The concept of a dual-boot phone isn't a new one there have been several OEMs reportedly sniffing around the idea, and similar riffs like "Ubuntu for Android" have already gone public but it really looks like Huawei is finally going to deliver a handset that offers both Windows Phone and Android.
According to an interview that Huawei chief marketing officer Shao Yang gave to Trusted Reviews, the company still views Windows Phone as a lower priority than Android but plans to include it in a dual-OS phone that will go on sale in the U.S. sometime in the second quarter of this year.
+ALSO ON NETWORK WORLD: Techies see future where Web flows like electricity | IBM's push for MDM market share swings into high gear +
"If it is Windows only, maybe people will not find it as easy a decision to buy the phone," Shao told TR.
Superficially, Huawei's plans look like they will benefit Windows Phone far more than Android Windows Phone could find its way to a much bigger audience, while Android gets saddled with an unpopular partner. I personally know at least two people that use Windows Phones (yes, I know, two more than most people) and they've had nothing but good things to say about the software.
Obviously, that's purely anecdotal, and I don't want to oversell it as evidence, but it does indicate to me that at least two mostly rational human beings find it not only functional, but pleasant to use.
That said, it's difficult to see any dual-boot device capturing significant quantities of either hearts or minds. Who, realistically, is going to need two distinct operating systems on a single phone?

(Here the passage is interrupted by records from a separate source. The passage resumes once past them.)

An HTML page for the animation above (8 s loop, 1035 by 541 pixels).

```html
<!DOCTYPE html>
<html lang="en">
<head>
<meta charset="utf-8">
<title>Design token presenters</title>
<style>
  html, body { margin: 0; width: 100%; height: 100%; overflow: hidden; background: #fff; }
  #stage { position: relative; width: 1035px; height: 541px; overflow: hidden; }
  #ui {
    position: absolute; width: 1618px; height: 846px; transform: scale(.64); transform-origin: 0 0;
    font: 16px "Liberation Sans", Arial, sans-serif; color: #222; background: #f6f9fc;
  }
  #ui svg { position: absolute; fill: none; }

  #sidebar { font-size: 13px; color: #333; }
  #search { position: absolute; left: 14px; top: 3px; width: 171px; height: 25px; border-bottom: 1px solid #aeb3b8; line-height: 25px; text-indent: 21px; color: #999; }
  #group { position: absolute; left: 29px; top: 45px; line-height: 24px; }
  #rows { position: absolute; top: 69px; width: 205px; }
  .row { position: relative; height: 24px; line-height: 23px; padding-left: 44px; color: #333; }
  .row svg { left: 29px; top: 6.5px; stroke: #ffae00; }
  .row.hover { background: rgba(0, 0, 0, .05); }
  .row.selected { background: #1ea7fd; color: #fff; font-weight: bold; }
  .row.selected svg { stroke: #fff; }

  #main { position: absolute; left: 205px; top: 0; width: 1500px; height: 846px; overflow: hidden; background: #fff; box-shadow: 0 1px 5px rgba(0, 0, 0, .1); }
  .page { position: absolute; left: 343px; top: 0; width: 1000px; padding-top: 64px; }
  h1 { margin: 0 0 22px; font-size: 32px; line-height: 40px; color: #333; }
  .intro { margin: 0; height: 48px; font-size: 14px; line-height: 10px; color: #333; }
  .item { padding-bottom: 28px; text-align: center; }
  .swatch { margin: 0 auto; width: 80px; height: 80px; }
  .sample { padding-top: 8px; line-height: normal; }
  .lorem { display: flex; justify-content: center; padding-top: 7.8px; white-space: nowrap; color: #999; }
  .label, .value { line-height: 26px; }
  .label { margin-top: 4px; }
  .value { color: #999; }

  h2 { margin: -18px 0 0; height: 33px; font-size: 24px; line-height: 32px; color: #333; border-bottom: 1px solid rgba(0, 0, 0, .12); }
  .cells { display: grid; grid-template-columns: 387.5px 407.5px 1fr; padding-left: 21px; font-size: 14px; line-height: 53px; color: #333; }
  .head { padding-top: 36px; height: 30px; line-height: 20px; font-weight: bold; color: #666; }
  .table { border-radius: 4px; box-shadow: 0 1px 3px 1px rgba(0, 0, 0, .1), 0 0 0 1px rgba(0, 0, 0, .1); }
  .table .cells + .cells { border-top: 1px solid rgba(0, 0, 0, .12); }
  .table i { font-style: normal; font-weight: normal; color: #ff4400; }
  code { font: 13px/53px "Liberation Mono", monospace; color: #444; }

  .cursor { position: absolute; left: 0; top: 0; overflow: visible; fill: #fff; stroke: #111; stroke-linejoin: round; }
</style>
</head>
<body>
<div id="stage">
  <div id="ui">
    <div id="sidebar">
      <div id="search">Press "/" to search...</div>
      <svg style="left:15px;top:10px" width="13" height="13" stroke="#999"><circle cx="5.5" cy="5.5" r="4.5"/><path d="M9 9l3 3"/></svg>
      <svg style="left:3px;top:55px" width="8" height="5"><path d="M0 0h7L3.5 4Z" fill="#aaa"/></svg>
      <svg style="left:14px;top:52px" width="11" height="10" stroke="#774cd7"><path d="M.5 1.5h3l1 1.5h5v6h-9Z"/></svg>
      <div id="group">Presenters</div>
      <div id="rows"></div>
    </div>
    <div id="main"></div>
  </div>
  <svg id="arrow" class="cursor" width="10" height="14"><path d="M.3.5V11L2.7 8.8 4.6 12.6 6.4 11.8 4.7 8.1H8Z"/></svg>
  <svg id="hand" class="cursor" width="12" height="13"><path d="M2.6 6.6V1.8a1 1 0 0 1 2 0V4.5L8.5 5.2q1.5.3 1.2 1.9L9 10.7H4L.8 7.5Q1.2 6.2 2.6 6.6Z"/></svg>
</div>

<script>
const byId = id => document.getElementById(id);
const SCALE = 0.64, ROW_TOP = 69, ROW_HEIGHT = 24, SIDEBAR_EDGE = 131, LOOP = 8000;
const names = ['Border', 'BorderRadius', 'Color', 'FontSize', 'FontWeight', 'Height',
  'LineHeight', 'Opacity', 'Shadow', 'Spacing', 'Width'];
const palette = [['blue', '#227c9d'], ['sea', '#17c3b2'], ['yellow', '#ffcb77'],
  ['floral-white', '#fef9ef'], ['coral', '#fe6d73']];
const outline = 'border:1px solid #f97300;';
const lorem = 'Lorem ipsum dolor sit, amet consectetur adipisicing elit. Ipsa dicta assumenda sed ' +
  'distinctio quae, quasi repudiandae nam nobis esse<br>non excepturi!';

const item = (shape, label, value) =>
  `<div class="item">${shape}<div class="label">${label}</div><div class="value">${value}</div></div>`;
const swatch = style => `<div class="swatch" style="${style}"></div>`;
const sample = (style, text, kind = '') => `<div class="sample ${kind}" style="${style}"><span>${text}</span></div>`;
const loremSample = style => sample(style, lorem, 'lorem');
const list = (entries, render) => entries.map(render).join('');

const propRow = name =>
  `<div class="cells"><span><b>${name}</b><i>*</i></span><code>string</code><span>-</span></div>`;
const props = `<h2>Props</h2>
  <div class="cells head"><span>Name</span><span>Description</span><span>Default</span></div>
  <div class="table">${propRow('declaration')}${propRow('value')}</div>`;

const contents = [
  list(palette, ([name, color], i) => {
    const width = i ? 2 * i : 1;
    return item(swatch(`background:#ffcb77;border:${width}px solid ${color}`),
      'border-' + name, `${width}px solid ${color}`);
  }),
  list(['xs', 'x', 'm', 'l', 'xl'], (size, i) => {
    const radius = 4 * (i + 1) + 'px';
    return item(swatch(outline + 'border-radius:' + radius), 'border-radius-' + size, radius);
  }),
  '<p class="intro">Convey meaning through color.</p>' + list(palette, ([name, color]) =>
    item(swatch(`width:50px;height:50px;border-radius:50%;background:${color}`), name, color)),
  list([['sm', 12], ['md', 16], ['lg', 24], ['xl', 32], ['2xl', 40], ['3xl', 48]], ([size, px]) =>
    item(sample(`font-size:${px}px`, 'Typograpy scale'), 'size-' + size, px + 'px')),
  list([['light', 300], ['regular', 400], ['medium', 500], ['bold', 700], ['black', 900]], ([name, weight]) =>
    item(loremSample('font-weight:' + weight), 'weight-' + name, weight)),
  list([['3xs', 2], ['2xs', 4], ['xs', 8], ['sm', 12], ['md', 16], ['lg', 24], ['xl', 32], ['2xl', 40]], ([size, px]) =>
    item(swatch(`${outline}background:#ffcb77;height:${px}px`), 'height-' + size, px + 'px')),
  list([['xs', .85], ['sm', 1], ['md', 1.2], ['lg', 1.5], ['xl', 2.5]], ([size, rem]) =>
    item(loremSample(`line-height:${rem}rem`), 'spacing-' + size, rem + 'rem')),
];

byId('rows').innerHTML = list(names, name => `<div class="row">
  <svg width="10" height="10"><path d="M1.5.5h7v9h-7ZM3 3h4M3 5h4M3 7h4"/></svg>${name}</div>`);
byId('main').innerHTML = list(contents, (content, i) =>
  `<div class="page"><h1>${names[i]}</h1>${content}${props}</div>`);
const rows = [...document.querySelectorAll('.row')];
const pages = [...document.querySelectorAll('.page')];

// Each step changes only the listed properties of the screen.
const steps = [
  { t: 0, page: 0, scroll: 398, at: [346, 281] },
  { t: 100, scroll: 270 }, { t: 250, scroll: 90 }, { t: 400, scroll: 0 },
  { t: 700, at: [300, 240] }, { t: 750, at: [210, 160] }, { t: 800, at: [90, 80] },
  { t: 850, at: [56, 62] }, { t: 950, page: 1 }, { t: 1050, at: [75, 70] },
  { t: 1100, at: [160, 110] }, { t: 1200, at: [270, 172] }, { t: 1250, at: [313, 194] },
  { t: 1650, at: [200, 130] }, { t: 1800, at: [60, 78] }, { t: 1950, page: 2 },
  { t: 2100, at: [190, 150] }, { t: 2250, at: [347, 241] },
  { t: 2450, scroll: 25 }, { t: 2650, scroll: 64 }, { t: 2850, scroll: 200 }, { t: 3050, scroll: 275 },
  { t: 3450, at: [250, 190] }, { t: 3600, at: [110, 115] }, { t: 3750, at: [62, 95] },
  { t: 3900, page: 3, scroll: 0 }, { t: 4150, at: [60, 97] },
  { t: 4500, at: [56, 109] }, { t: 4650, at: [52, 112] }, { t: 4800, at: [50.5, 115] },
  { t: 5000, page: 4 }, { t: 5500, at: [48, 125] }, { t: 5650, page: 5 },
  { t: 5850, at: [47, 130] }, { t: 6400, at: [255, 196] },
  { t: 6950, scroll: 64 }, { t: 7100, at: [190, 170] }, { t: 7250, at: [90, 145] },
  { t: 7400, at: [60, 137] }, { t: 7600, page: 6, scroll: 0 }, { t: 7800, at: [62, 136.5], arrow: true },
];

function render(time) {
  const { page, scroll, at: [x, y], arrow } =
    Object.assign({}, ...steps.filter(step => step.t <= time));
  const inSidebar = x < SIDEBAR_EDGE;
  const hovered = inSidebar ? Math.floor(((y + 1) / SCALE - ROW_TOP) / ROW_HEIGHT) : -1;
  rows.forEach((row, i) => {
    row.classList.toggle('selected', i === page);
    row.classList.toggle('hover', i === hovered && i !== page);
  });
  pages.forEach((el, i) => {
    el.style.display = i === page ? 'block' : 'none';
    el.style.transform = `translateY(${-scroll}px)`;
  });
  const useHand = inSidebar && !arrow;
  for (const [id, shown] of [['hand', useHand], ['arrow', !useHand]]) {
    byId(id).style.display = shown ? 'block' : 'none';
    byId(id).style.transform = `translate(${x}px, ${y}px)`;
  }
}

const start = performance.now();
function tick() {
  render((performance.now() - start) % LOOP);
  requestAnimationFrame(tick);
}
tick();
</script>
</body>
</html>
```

Sure, there are MDM implications, as you could potentially do all your work on one OS and use the other for personal stuff, but it still seems like a terribly inelegant solution.
Still, "because we can" has traditionally been excuse enough to build all manner of strange Android-related objects (looking at you, here, Samsung), so it's plenty believable that Huawei is serious about its plans. I'll be interested to see what the eventual product looks like.
(H/T: Android Police)
It sure looks like Google made a bit of a blunder this week when it released a new version of the YouTube app for Android. The new app, version 5.5.26, features an icon with a bone in it and a "dogfood" section in the settings menu. (It even shows up as "5.5.26-DOGFOOD" in the version label.)
So why is that a blunder? Well, if you were unaware, "dogfooding" is the practice of testing new versions of software internally, as in "eating your own dogfood." Which strongly implies that someone released this version of YouTube accidentally, unless Google's going for a mysterious new doggie motif in the app.
(H/T: Droid Life)
Speaking of funny, it seems like the upcoming new HTC One is getting leaked in just about every possible way. There have been several videos, reviews posted, leaked marketing materials from Australia, and now someone's actually sold one of the things on eBay, according to GSMArena. The details are, by now, familiar 5-inch 1080p screen, Snapdragon 801, dual cameras, etc. etc.
Oh, and this happened just a day after someone else sold a dummy unit on the auction site, as well. Leak leak leak leak leak. It's kind of ridiculous at this point. GSMArena has a point when it questions whether there's much left to announce at the March 25 launch event.
Apple stores are, of course, well-known. Microsoft has retail storefronts. So why not Google? The Goog is apparently wondering the same thing, if a rumor published in Crain's New York is to be believed. Google is supposedly close to leasing a storefront in Manhattan's SoHo district a block away from an Apple store.
An analysis from Android Authority, written in response to a different round of speculation that took place earlier this year, concluded that there weren't many good reasons for Google to open its own brick-and-mortar store, but the rumors don't appear to have quieted down since then.
Email Jon Gold at email@example.com and follow him on Twitter at @NWWJonGold.
Read more about anti-malware in Network World's Anti-malware section.
Join the CIO Australia group on LinkedIn. The group is open to CIOs, IT Directors, COOs, CTOs and senior IT managers.